The manned vs. unmanned platform question is one that SOCOM’s upcoming armed overwatch demonstration—the date of which has yet to be determined, but is expected to be in this fiscal year—hopes to answer, Slife said during a media roundtable held during the Air Force Association’s virtual Aerospace Warfare Symposium.
“I’m just looking to get the mission done,” Slife said, noting he doesn’t have a preference.
However, while the MQ-9 Reaper may have an easy time flying in the kinds of environments SOCOM expects to operate its armed overwatch platform in, Slife said the “runway length” it requires and the ground infrastructure its operations demand may make it a dubious choice for the job.
“That doesn’t mean that the MQ-9 couldn’t be made more compatible with the mission,” he said. “It just means we haven’t seen it yet.”
Slife said he couldn’t definitively say which platforms—including the Reaper—would be represented at the upcoming demo. However, he said he anticipates “somewhere between … four to six or seven” proposals to take part.
“It’ll depend on how SOCOM is able to scope out the funding they have to support the vendor demonstrations, but I think it’ll … certainly be more than one or two companies that bring platforms for us to take a look at,” he said.

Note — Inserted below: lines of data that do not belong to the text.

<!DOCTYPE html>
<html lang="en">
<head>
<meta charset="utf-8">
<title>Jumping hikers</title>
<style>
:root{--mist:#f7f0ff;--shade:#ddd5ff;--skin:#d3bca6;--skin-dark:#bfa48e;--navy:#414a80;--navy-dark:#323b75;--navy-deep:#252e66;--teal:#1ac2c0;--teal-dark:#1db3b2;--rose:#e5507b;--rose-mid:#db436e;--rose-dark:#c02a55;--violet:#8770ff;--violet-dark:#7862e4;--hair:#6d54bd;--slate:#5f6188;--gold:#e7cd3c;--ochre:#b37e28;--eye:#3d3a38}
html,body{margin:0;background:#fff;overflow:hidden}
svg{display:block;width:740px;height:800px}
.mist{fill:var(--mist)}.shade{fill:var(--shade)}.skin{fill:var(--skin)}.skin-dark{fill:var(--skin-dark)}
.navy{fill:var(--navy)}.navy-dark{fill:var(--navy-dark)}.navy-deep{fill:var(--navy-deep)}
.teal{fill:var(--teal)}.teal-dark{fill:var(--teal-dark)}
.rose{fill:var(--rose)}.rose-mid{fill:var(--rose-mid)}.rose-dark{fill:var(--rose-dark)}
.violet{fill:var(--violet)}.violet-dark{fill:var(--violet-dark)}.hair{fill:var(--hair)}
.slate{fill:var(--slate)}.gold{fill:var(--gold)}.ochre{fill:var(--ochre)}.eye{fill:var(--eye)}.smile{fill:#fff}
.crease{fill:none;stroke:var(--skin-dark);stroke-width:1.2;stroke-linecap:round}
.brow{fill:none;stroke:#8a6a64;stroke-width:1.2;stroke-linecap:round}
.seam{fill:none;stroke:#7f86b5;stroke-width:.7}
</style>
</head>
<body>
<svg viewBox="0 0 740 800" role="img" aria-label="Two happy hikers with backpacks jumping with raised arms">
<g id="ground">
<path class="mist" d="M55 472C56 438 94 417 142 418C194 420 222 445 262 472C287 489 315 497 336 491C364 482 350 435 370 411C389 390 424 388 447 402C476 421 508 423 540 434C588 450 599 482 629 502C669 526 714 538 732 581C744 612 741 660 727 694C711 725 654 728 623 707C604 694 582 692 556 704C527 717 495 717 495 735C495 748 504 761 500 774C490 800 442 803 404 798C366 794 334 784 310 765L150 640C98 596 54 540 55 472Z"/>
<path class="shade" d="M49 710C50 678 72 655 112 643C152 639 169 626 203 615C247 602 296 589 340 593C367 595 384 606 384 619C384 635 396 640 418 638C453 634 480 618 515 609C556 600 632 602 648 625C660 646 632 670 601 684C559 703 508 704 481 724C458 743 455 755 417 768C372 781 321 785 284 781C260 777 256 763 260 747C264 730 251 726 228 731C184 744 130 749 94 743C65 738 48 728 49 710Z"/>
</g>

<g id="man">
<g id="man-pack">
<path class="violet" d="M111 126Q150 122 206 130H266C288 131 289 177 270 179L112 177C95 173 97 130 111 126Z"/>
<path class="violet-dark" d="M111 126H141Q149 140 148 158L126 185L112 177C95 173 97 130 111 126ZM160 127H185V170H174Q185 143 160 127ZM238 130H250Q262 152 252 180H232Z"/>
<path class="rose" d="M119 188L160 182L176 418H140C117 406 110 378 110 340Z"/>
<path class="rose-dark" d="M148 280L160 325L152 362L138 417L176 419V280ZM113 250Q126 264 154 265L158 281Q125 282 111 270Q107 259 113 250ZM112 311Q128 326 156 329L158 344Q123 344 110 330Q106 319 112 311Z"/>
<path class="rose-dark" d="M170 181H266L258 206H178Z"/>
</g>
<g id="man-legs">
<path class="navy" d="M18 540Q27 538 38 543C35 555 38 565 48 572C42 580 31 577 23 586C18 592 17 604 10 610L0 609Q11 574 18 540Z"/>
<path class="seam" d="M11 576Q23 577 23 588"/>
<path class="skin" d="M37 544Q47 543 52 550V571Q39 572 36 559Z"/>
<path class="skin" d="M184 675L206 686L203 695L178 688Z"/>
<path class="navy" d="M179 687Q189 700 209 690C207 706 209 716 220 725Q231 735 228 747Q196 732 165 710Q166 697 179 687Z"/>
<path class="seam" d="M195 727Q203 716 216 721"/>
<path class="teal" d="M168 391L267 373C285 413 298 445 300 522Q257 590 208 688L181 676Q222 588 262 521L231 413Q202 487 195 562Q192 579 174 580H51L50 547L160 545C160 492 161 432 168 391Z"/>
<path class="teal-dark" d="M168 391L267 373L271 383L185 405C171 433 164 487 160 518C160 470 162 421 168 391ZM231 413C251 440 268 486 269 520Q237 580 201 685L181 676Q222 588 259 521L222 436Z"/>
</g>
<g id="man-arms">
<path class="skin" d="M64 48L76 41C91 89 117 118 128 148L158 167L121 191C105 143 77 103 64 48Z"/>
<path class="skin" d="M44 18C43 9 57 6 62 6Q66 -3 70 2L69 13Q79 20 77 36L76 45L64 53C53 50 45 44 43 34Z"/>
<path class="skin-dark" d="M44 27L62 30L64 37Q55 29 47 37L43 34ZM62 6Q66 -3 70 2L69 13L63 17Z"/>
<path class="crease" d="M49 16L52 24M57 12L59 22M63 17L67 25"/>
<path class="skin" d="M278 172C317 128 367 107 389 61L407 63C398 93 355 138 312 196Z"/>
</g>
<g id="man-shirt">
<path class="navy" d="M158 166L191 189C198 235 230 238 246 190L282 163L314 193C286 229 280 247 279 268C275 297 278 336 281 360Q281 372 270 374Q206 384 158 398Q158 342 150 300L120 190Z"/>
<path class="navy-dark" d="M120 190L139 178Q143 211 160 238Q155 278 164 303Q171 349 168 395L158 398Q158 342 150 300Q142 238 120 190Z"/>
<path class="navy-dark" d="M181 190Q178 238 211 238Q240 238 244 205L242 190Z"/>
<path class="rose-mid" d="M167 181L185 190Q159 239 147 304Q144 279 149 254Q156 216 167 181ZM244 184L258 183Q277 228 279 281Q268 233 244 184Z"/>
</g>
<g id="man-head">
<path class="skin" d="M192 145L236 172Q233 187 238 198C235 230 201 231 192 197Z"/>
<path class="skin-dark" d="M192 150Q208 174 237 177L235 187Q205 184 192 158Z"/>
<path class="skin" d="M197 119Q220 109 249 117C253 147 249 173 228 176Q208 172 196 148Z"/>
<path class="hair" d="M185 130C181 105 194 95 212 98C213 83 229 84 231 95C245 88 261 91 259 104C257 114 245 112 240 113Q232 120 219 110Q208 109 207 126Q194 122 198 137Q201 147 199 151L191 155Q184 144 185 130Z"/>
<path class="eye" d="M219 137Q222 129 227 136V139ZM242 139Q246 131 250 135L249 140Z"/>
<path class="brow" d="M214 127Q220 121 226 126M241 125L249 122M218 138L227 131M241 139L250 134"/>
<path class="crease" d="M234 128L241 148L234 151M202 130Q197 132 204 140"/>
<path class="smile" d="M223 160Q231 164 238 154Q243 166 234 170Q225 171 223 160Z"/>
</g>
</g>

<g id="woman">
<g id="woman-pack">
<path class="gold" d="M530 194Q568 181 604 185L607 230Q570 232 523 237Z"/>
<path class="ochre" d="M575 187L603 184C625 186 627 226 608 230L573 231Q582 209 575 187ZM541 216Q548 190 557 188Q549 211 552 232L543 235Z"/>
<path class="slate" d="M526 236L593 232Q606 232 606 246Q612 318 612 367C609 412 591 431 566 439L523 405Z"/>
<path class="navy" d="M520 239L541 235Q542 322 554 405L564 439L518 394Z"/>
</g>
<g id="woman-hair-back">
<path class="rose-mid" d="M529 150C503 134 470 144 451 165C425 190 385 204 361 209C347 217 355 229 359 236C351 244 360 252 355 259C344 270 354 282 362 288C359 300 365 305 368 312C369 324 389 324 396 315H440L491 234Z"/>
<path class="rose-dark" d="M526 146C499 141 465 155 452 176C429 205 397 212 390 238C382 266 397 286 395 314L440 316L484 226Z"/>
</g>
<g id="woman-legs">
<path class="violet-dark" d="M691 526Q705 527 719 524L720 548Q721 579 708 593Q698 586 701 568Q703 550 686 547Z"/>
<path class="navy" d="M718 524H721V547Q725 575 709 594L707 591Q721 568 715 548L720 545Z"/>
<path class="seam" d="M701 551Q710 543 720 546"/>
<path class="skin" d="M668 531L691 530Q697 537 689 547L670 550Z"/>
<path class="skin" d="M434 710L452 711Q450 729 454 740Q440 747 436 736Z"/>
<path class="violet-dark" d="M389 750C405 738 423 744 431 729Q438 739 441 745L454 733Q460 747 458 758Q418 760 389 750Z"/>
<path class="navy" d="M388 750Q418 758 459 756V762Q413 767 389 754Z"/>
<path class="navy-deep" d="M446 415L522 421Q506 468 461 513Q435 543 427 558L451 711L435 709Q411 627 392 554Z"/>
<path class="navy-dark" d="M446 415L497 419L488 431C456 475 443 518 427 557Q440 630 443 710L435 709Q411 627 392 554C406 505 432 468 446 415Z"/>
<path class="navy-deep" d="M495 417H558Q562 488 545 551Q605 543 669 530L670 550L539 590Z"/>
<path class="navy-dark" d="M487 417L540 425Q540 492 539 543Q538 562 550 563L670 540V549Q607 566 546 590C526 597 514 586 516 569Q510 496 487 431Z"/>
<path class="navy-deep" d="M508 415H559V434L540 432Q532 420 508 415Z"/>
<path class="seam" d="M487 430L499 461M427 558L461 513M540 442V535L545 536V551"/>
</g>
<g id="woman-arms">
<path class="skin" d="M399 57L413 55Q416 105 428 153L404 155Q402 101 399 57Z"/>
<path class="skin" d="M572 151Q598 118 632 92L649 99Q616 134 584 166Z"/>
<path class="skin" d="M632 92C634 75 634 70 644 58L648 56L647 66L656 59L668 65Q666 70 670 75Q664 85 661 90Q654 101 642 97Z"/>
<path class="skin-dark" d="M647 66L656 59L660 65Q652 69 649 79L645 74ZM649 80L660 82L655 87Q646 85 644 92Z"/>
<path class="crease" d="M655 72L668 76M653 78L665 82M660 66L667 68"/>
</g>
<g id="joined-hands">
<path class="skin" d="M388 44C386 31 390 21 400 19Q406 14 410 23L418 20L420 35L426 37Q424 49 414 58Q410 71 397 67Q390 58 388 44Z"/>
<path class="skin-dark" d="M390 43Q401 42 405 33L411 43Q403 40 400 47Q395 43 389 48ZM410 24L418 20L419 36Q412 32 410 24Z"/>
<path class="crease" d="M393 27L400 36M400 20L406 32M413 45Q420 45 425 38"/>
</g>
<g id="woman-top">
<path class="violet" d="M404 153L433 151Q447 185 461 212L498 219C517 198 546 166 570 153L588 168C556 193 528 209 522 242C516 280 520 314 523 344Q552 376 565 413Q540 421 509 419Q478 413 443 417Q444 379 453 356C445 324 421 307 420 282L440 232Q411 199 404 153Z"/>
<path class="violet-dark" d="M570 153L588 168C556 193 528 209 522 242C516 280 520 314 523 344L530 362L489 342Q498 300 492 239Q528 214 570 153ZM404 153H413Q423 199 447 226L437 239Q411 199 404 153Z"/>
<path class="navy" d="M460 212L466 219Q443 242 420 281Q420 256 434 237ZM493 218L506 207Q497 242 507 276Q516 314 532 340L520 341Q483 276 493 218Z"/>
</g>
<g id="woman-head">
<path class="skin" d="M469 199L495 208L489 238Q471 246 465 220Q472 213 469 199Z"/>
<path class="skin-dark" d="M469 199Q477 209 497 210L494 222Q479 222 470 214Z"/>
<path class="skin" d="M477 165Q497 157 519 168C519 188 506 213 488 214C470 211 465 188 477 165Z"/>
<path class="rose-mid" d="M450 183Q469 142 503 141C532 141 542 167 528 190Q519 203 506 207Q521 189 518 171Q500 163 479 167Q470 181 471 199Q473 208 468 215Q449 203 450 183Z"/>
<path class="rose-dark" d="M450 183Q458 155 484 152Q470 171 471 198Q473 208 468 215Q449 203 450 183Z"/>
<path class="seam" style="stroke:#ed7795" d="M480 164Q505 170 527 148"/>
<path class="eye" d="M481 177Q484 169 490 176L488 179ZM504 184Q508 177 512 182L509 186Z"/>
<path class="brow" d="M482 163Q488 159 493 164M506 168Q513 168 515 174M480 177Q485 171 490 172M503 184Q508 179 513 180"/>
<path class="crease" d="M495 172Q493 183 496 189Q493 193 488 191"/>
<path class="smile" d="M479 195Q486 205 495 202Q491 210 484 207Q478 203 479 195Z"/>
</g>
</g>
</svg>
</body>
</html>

He said SOCOM has considered unmanned aircraft participation and “looked at everything from existing Air Force platforms—both ISR, close air support platforms to off-the-shelf industry platforms, to non-developmental platforms that industry has been working on [with] their own funding for the last several years.”

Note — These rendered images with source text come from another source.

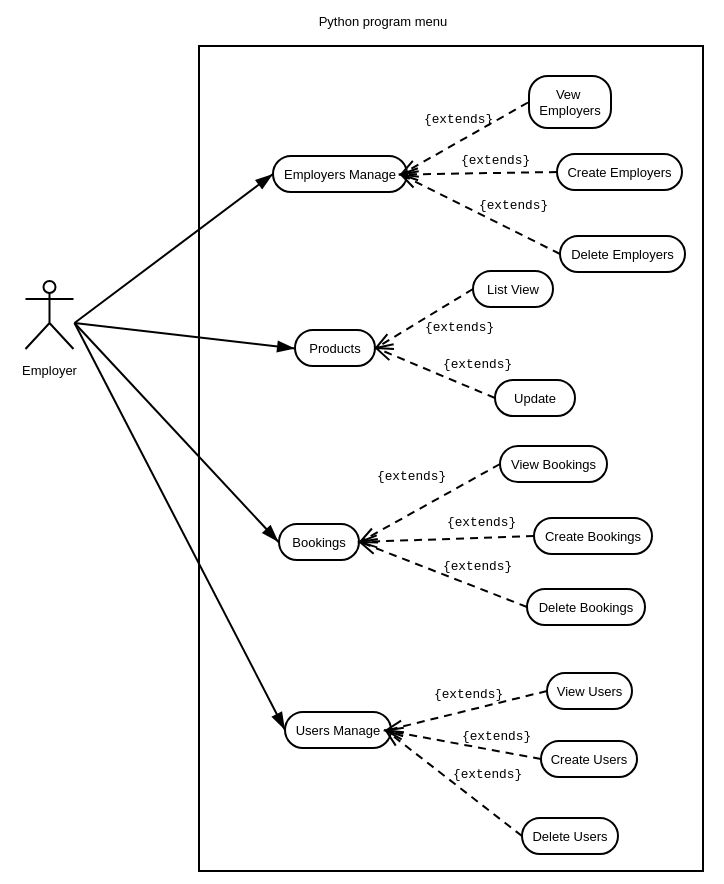
<!DOCTYPE html>
<html lang="en">
<head>
<meta charset="utf-8">
<title>Python program menu</title>
<style>
:root { --ink: #000; --paper: #fff; }
* { box-sizing: border-box; }
html, body { margin: 0; background: var(--paper); }
.diagram {
  position: relative; width: 724px; height: 884px; overflow: hidden;
  background: var(--paper); color: var(--ink);
  font: 13px/16px "Liberation Sans", sans-serif;
}
.diagram > * { position: absolute; margin: 0; }
.title { left: 283px; top: 14px; width: 200px; text-align: center; font-size: 13px; font-weight: 400; }
.system { left: 198px; top: 45px; width: 506px; height: 827px; border: 2px solid var(--ink); }
.actor-name { left: 9px; top: 363px; width: 81px; text-align: center; }
.use-case {
  left: var(--x); top: var(--y); width: var(--w); height: 38px;
  display: flex; align-items: center; justify-content: center;
  padding-top: 2px; border: 2px solid var(--ink); border-radius: 20px;
  background: var(--paper); text-align: center; white-space: nowrap;
}
.use-case.two-line { height: 54px; padding-top: 1px; }
.links { left: 0; top: 0; fill: none; stroke: var(--ink); stroke-width: 2; }
.extends line { stroke-dasharray: 8 6; marker-end: url(#open-arrow); }
.association line { marker-end: url(#solid-arrow); }
.relation { left: var(--x); top: var(--y); font: 12.8px/16px "Liberation Mono", monospace; white-space: nowrap; }
</style>
</head>
<body>
<main class="diagram">
  <h1 class="title">Python program menu</h1>
  <div class="system"></div>
  <div class="actor-name">Employer</div>

  <div class="use-case" style="--x:272px;--y:155px;--w:136px">Employers Manage</div>
  <div class="use-case two-line" style="--x:528px;--y:75px;--w:84px"><span>Vew&nbsp;<br>Employers</span></div>
  <div class="use-case" style="--x:556px;--y:153px;--w:127px">Create Employers</div>
  <div class="use-case" style="--x:559px;--y:235px;--w:127px">Delete Employers</div>

  <div class="use-case" style="--x:294px;--y:329px;--w:82px">Products</div>
  <div class="use-case" style="--x:472px;--y:270px;--w:82px">List View</div>
  <div class="use-case" style="--x:494px;--y:379px;--w:82px">Update</div>

  <div class="use-case" style="--x:278px;--y:523px;--w:82px">Bookings</div>
  <div class="use-case" style="--x:499px;--y:445px;--w:109px">View Bookings</div>
  <div class="use-case" style="--x:533px;--y:517px;--w:120px">Create Bookings</div>
  <div class="use-case" style="--x:526px;--y:588px;--w:120px">Delete Bookings</div>

  <div class="use-case" style="--x:284px;--y:711px;--w:108px">Users Manage</div>
  <div class="use-case" style="--x:546px;--y:672px;--w:87px">View Users</div>
  <div class="use-case" style="--x:540px;--y:740px;--w:98px">Create Users</div>
  <div class="use-case" style="--x:521px;--y:817px;--w:98px">Delete Users</div>

  <svg class="links" width="724" height="884" viewBox="0 0 724 884" aria-hidden="true">
    <defs>
      <marker id="solid-arrow" markerUnits="userSpaceOnUse" markerWidth="20" markerHeight="14" refX="19" refY="7" orient="auto">
        <polygon points="1,1 19,7 1,13" fill="black" stroke="none"/>
      </marker>
      <marker id="open-arrow" markerUnits="userSpaceOnUse" markerWidth="22" markerHeight="18" refX="19" refY="9" orient="auto">
        <path d="M2 3 L19 9 L2 15" fill="none" stroke="black" stroke-width="2"/>
      </marker>
    </defs>
    <g class="actor">
      <circle cx="49.5" cy="287" r="6"/>
      <path d="M49.5 293V323M25.5 299H73.5M25.5 349L49.5 323L73.5 349"/>
    </g>
    <g class="association">
      <line x1="74.5" y1="323" x2="273" y2="174"/>
      <line x1="74.5" y1="323" x2="295" y2="348.5"/>
      <line x1="74.5" y1="323" x2="278.5" y2="542"/>
      <line x1="74.5" y1="323" x2="285" y2="730"/>
    </g>
    <g class="extends">
      <line x1="528" y1="102.5" x2="401" y2="174.5"/>
      <line x1="557" y1="172" x2="401" y2="174.5"/>
      <line x1="560" y1="254" x2="401" y2="174.5"/>
      <line x1="473" y1="289" x2="376" y2="348"/>
      <line x1="495" y1="398" x2="376" y2="348"/>
      <line x1="500" y1="464" x2="360" y2="542"/>
      <line x1="534" y1="536" x2="360" y2="542"/>
      <line x1="527" y1="607" x2="360" y2="542"/>
      <line x1="547" y1="691" x2="386" y2="730.5"/>
      <line x1="541" y1="759" x2="386" y2="730.5"/>
      <line x1="522" y1="836" x2="386" y2="730.5"/>
    </g>
  </svg>

  <span class="relation" style="--x:424px;--y:112px">{extends}</span>
  <span class="relation" style="--x:461px;--y:153px">{extends}</span>
  <span class="relation" style="--x:479px;--y:198px">{extends}</span>
  <span class="relation" style="--x:425px;--y:320px">{extends}</span>
  <span class="relation" style="--x:443px;--y:357px">{extends}</span>
  <span class="relation" style="--x:377px;--y:469px">{extends}</span>
  <span class="relation" style="--x:447px;--y:515px">{extends}</span>
  <span class="relation" style="--x:443px;--y:559px">{extends}</span>
  <span class="relation" style="--x:434px;--y:687px">{extends}</span>
  <span class="relation" style="--x:462px;--y:729px">{extends}</span>
  <span class="relation" style="--x:453px;--y:767px">{extends}</span>
</main>
</body>
</html>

“I don’t want to get in front of the headlights of the SOCOM acquisition executive who’s gonna run the demonstration for us, but we have certainly indicated in the past that we would welcome MQ-9 participation in that,” Slife said.

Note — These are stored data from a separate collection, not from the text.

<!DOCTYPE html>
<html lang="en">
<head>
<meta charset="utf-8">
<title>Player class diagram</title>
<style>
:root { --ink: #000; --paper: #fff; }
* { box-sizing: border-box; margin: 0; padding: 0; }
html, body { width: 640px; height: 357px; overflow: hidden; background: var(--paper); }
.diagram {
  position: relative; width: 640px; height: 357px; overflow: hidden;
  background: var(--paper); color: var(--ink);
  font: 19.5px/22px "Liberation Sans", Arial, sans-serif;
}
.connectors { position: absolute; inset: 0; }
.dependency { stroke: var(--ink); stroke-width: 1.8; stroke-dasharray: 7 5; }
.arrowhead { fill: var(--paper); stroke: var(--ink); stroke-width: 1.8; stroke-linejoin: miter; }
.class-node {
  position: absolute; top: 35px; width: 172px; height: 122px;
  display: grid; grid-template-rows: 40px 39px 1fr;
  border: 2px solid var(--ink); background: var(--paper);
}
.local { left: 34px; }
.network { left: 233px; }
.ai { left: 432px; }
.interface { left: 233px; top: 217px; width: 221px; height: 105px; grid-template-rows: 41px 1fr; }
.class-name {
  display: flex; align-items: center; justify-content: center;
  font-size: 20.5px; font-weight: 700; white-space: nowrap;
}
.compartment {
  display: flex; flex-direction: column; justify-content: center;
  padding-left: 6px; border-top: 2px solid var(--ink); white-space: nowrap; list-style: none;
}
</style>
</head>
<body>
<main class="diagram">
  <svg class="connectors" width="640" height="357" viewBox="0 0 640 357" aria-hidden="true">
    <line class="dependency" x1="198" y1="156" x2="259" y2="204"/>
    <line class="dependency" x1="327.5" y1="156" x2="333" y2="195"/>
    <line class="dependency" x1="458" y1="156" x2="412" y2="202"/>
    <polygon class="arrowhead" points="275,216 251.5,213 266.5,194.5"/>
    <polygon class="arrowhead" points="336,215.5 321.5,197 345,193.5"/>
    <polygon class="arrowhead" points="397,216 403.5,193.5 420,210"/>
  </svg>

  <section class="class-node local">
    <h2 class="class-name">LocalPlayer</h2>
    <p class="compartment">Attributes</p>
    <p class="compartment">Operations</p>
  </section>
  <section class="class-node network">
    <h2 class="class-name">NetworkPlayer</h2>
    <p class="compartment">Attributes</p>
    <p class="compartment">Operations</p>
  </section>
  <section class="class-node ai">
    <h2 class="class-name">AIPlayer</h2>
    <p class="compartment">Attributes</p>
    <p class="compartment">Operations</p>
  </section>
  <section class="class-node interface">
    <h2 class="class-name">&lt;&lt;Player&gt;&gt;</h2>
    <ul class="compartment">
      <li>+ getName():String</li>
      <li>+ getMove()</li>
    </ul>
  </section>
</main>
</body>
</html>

Slife also expects participating platforms to present “a spectrum of capabilities and a spectrum of different ideas” about how SOCOM can carry out its armed overwatch mission.
Although the 2021 National Defense Authorization Act blocked SOCOM from buying armed overwatch aircraft this fiscal year, there is still enough funding for demonstrations. SOCOM is still aiming to procure 75 armed overwatch aircraft, Slife added.
“That’s where I think the sweet spot is, both in terms of being able to sustain a training base, to be able to have a sustainable force generation model, and to be able to support the number of ground teams that we anticipate being out in these very small, disaggregated environments where we anticipate the armed overwatch platform operating,” he told reporters.
About a week prior, he told AFA’s Mitchell Institute for Aerospace Studies that SOCOM needs to finish the demonstration before it can decide “what an acquisition program would look like,” including how many platforms it’ll choose and whether it’ll lease or buy them, Air Force Magazine previously reported. The demonstration will help SOCOM assemble its “final requirement document” before it makes its ultimate “procurement decision,” he added.
Editor’s Note: This story was updated on March 5 to correct the date of the vAWS media roundtable.